The ultimate goal of any business is to do more than it did last year. Whether you pile it high and sell it cheap, focus on luxury, offer a service or an experience, the goal is the same. You want to do more and you want to do it in a way that improves the bottom line.

For many firms, the challenge of attracting people to their brand and customer loyalty been exacerbated by the fracturing of the shopping experience. A decade ago, consumers basically had three choices: the high street, mail order or the out of town shopping complex. Shopping online is more than a fourth option however. The phones in our pockets mean that we can check prices and find out about deals wherever we are.

“46% of consumers said they’re more likely to switch providers than they were 10 years ago”*

Price comparison sites and the work of organisations like the Financial Conduct Authority and uSwitch to ensure price transparency have made it easier to check the deals that you are getting. It’s become easier to move to a new provider and customers and staff are far more flexible than they once were.

British Home Stores  is simply the latest addition to the list of retailers that failed to respond to the challenges of the modern world, but even above and beyond straight retail, every industry has been disrupted and every company is having to struggle to attract customers and, as importantly, retain customers. Banks, travel agents, bookshops, when you stop to think about it, the world has changed massively over the last ten years.

Improving Customer Acquisition, Retention and Understanding

You can pile your goods higher, open more outlets, employ more staff, drop your prices, advertise… there’s a long list of things that you can do, but one of the most effective ways to do more in a way that bolsters your bottom line is to look at customer loyalty.

Bringing customers back day after day, year after year, having them work as unofficial brand ambassadors has always been key to a successful business. The lower your customer churn, the healthier your balance sheet. 

“It costs 5 times more to acquire a new customer than retain an existing one**

Two of the biggest examples of effective customer loyalty schemes are the Tesco Clubcard and Boots Advantage Card. These have helped both retailers dominate their respective markets and given them access to data that has really helped them understand their strengths and where they can look to improve.

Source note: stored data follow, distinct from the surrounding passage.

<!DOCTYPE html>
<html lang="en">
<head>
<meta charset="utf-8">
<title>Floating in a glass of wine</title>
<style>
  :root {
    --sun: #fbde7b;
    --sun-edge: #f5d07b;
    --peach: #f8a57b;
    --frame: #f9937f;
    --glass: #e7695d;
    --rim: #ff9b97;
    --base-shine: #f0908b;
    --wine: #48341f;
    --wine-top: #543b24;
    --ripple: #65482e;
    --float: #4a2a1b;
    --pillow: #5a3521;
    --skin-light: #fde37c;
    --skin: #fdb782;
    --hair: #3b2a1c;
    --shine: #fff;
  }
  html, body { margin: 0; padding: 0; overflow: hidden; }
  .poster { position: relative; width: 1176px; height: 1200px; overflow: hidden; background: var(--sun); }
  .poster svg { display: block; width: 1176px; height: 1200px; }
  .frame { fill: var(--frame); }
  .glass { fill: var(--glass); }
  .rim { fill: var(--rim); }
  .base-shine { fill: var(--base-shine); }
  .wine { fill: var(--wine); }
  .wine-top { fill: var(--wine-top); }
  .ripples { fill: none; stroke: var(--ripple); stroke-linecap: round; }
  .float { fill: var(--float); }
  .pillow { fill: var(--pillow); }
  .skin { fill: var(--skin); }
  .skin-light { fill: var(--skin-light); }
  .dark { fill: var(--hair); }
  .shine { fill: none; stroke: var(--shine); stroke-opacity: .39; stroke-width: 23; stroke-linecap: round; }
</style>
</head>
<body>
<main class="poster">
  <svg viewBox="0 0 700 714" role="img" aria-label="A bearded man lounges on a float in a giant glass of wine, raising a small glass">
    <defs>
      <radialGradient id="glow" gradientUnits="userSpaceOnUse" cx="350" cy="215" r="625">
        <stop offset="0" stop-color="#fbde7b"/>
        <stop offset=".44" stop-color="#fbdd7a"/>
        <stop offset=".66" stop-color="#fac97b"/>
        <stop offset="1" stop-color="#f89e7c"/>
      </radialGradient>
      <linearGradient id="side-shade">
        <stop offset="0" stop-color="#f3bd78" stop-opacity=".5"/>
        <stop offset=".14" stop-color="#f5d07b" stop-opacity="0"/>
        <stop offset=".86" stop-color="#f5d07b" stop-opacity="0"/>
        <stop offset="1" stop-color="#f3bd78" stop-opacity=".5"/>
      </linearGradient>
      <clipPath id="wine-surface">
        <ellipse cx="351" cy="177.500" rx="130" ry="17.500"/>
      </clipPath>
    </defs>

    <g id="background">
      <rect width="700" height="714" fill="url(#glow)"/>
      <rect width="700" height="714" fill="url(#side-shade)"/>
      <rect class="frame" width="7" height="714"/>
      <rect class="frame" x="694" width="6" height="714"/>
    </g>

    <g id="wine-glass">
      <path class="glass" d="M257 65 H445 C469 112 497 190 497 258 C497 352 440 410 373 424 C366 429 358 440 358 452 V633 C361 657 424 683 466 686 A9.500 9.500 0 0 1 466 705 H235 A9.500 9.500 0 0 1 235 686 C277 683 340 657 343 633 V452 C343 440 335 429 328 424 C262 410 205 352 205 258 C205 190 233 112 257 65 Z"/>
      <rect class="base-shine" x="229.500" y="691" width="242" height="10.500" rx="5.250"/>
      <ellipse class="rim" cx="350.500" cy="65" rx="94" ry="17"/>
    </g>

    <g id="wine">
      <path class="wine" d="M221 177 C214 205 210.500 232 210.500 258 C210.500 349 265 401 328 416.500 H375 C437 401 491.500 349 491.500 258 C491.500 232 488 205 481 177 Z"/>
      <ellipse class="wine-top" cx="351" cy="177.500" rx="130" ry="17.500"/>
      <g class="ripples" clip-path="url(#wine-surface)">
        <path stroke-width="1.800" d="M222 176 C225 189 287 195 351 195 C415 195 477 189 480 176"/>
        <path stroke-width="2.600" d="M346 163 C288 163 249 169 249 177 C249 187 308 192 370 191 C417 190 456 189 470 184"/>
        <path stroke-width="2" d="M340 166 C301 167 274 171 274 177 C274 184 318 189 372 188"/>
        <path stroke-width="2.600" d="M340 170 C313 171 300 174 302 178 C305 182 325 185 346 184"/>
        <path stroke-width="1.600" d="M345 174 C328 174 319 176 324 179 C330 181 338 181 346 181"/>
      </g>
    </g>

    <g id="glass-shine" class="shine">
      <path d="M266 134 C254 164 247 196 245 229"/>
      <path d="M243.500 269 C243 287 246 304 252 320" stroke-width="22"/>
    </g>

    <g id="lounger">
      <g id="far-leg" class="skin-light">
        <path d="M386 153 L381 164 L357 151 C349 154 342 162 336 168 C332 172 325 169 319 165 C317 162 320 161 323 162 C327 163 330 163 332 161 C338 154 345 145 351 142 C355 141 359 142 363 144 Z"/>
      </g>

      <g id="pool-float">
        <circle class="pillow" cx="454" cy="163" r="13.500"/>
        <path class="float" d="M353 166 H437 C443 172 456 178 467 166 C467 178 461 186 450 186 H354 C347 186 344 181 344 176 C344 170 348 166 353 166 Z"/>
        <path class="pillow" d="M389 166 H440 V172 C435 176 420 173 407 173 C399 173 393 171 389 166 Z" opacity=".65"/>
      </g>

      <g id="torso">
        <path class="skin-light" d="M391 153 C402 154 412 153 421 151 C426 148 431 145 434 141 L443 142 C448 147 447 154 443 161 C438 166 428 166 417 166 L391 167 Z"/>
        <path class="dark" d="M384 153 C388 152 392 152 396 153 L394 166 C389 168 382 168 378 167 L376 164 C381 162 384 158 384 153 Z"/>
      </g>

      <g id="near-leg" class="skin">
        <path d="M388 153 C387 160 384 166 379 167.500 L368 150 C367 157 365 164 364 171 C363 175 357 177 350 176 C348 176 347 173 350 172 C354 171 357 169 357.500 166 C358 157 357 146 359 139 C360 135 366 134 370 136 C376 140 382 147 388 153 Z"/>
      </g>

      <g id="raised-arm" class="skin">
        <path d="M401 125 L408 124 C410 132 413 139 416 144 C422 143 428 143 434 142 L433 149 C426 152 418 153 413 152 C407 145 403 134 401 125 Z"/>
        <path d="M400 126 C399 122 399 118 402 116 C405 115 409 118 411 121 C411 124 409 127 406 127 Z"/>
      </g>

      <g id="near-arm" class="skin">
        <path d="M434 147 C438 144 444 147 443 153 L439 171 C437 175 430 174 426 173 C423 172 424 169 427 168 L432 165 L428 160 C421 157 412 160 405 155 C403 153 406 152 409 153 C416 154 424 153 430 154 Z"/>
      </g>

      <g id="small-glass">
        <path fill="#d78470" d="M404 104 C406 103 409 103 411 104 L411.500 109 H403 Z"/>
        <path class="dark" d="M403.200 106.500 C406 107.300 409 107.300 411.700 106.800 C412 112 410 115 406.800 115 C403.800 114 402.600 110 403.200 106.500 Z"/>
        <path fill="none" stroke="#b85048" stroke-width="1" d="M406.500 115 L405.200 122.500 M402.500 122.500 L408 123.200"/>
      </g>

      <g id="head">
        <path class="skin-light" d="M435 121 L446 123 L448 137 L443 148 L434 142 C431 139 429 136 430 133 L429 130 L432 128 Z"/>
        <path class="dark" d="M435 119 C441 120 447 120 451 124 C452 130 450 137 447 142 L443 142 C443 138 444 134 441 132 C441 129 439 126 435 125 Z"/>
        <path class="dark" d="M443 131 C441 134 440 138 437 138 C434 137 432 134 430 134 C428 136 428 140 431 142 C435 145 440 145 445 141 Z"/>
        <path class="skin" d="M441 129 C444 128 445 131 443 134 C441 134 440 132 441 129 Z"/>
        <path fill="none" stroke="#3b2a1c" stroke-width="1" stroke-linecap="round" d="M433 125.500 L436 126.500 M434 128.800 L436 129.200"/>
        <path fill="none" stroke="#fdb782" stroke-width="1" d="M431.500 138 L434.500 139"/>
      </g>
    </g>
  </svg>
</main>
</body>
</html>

At the other end of the scale, most of our wallets are now filled with loyalty cards from our favourite barbers and coffee shops. A decent loyalty scheme has helped many small retailers raise prices without alienating customers.

Strong Customer Loyalty: More Than a Nice To Have?

National retail behemoths, local artisan tea houses, banks and insurance firms, everyone is trying to crack the customer loyalty conundrum. The question is how? For the many companies, launching a national loyalty scheme that adds value to the customer and having the resources to analyse the data that comes back is often seen as something well beyond a pipe dream.

“Just 40% of companies have an equal focus on acquisition and retention”**

But the perceived difficulties in managing an effective loyalty scheme can (and should) be overcome. The time and effort put in up front will pay dividends, but marketers need effective measurement in order to justify investment. So why not start small and work up from there? Brands needn’t try to emulate the likes of Boots in their first 6 months of running a loyalty programme. Simple rewards that encourage incremental step changes in consumer behaviours can have a big impact on retention rates.

Understanding the different types of reward available and what is most likely to appeal to your customer base is a good starting point and likely to help you define an effective strategy.

To find out more, take a look at some of our customer loyalty suggestions here.

Sources; * **